> _Task to complete_: Your answer should consist of the lines in the data below that contain "value".

> _Source data_:
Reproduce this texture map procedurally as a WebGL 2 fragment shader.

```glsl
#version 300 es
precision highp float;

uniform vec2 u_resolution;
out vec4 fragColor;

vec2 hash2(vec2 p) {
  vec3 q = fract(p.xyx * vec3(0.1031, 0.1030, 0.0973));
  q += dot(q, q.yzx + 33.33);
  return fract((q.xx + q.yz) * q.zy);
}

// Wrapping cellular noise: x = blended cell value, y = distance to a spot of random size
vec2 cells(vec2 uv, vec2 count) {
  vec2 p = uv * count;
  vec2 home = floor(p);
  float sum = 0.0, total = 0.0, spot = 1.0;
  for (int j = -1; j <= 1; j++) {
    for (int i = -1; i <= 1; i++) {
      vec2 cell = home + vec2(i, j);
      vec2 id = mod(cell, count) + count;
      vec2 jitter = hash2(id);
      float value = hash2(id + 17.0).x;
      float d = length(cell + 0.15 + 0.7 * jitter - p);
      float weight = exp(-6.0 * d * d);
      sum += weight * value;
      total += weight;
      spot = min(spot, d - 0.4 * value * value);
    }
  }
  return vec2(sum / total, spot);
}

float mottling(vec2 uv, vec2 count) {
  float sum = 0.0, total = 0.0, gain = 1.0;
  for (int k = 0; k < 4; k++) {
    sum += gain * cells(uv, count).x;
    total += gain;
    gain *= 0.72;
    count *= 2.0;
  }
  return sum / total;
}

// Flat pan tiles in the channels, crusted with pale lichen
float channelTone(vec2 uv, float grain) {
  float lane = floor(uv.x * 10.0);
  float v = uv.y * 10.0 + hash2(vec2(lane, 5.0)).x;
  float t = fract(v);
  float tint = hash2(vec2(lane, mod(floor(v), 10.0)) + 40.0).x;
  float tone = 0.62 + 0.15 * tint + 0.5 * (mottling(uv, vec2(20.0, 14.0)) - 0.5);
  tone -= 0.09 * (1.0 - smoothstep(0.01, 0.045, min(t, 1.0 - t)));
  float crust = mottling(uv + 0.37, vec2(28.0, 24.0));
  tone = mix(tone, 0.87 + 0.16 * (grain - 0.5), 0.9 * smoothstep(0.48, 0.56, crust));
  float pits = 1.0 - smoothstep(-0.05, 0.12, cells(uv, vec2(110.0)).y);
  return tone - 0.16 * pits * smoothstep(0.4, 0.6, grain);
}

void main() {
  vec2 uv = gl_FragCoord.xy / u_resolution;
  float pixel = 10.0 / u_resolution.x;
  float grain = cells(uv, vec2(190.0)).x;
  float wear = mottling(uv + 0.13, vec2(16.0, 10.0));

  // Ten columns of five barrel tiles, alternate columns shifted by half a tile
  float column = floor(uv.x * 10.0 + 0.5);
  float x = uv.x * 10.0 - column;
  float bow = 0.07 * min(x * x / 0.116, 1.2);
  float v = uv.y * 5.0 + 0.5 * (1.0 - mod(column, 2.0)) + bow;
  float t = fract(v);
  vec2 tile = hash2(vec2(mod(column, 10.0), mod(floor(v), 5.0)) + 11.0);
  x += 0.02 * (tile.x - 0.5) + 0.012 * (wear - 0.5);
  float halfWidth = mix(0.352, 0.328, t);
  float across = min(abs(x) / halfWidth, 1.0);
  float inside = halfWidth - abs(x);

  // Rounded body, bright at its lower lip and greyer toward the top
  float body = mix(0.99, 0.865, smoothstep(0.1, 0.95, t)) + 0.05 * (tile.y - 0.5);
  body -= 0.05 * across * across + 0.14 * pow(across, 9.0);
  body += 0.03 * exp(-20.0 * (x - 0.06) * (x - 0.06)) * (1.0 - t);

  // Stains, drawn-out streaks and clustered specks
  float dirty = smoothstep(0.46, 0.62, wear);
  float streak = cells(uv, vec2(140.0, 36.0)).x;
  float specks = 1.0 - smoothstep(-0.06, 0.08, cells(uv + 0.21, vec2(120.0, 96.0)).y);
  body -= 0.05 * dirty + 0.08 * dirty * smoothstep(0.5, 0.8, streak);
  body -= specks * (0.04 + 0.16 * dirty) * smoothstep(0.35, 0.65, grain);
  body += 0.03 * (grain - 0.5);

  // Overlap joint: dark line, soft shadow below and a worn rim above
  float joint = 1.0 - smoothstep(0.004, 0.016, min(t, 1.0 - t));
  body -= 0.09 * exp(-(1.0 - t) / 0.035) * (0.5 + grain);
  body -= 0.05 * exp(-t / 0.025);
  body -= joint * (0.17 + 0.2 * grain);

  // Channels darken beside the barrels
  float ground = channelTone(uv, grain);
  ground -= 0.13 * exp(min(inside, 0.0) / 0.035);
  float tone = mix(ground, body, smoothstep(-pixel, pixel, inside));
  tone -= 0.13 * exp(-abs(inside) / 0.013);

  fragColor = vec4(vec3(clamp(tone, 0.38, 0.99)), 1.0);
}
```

==

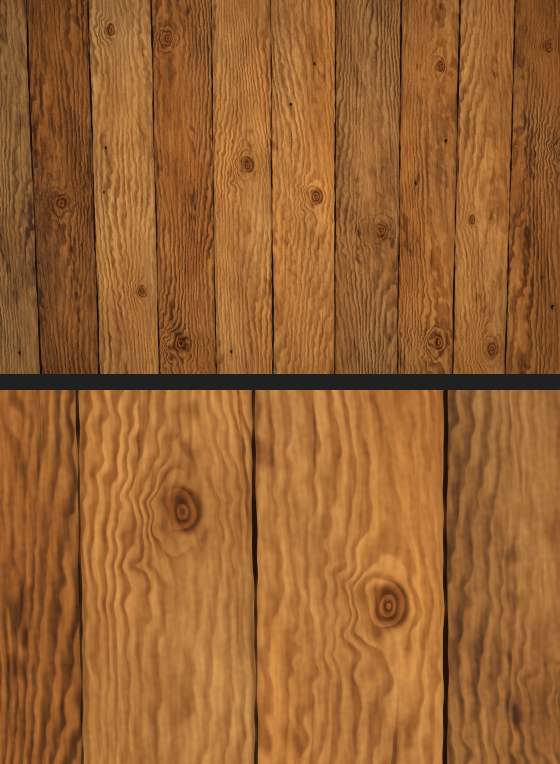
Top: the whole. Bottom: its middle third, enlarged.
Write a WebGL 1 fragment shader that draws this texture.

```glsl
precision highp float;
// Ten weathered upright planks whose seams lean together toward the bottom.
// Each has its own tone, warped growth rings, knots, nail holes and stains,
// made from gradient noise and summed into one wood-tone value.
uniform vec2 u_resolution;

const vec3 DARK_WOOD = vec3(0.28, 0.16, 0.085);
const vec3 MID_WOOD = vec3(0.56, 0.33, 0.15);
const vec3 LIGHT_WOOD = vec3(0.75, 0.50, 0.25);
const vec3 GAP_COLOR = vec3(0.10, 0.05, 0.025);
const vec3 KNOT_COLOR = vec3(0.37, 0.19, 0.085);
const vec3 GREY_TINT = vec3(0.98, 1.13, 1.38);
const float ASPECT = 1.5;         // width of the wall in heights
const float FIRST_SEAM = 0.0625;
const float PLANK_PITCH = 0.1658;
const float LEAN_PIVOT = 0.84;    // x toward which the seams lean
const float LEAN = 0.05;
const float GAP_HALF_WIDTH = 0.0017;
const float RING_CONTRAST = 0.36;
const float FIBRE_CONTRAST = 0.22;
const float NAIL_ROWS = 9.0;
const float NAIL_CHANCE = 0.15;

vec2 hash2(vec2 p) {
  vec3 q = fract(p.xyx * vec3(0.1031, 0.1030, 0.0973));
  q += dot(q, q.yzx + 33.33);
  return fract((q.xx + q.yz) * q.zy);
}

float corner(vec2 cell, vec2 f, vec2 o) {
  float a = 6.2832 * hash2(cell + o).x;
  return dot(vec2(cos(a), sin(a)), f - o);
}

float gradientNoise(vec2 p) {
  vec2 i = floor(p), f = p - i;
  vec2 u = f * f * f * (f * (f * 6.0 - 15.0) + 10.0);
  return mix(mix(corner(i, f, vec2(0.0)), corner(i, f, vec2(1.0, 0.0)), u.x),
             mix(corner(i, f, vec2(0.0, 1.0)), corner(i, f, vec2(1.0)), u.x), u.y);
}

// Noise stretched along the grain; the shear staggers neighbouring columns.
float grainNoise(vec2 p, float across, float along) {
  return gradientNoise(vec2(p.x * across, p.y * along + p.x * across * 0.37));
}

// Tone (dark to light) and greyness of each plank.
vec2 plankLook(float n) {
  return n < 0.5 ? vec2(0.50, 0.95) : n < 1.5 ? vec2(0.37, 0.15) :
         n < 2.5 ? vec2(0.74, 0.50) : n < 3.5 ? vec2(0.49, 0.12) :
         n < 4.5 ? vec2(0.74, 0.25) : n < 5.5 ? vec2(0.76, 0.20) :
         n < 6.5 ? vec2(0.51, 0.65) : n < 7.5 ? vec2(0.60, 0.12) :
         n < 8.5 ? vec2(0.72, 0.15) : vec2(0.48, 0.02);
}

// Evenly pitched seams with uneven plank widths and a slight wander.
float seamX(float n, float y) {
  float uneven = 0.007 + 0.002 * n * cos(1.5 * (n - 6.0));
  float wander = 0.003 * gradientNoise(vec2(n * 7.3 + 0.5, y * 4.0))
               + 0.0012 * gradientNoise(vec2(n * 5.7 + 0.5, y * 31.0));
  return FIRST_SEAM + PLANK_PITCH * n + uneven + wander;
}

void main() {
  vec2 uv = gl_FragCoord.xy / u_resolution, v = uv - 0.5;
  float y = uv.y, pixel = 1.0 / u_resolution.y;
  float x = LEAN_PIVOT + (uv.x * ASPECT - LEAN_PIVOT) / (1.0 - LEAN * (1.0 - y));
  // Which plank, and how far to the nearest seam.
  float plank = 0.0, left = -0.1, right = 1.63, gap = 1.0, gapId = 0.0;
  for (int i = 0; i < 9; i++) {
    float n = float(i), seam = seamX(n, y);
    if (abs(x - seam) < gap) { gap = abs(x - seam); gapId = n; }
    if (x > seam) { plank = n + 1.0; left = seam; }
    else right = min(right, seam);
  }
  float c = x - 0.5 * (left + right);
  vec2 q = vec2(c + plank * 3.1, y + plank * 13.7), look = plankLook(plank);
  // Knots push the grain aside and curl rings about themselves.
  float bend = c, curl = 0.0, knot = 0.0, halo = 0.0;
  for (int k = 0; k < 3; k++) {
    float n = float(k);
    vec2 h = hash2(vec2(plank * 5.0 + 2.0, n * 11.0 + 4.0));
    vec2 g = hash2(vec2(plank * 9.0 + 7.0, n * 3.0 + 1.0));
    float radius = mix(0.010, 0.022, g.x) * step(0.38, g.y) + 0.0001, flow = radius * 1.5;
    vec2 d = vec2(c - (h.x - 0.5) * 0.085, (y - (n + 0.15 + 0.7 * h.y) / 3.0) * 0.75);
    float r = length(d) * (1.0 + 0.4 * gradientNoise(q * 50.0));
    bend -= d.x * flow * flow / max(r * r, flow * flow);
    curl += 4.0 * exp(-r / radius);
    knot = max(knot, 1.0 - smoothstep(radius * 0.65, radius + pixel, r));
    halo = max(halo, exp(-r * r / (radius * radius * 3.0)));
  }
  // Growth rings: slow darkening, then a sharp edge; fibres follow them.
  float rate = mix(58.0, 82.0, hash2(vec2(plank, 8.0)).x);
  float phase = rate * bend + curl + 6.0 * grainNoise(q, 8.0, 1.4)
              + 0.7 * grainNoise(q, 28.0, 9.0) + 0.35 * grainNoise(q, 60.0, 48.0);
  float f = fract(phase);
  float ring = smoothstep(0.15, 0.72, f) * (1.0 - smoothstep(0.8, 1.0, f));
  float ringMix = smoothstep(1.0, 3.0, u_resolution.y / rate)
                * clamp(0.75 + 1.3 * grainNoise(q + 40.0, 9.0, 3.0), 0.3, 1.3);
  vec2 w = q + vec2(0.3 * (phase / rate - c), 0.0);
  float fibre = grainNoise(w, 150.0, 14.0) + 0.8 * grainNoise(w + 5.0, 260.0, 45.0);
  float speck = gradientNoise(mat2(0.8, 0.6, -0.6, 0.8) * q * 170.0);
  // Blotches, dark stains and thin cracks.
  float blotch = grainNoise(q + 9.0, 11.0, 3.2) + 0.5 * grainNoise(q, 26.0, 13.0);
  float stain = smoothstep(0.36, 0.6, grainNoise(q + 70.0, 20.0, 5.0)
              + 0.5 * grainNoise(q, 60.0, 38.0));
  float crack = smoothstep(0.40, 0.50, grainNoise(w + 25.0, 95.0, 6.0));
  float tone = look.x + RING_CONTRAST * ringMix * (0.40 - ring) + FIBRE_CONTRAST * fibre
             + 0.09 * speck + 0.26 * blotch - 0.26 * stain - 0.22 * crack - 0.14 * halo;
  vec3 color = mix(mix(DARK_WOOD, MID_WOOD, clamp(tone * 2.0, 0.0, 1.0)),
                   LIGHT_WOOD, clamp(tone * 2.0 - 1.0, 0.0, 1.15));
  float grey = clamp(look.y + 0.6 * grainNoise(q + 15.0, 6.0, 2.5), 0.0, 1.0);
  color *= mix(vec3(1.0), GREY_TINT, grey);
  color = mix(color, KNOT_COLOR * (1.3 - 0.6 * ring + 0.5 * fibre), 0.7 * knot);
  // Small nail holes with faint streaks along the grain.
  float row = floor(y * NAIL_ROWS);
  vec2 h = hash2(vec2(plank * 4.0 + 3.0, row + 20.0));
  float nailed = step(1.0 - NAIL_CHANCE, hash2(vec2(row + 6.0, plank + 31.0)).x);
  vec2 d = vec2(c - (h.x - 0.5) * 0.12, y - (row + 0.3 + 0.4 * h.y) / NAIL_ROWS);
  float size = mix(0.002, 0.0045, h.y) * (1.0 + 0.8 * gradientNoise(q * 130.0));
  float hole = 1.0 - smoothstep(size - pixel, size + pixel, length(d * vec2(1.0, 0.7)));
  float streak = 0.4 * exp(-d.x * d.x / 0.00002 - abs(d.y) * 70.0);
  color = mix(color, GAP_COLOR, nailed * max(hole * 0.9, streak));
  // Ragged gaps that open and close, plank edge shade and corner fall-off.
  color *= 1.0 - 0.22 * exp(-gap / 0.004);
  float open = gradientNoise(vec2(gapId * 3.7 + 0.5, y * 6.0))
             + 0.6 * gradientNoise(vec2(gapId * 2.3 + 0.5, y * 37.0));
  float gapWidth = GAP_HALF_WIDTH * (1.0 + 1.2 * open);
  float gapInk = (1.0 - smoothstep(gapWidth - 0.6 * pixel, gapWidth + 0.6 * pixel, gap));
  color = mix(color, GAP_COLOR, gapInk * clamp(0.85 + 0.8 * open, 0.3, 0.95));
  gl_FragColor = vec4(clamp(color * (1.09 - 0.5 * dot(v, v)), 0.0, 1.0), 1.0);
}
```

> _Reply to the task_:
// Wrapping cellular noise: x = blended cell value, y = distance to a spot of random size
      float value = hash2(id + 17.0).x;
      sum += weight * value;
      spot = min(spot, d - 0.4 * value * value);
// made from gradient noise and summed into one wood-tone value.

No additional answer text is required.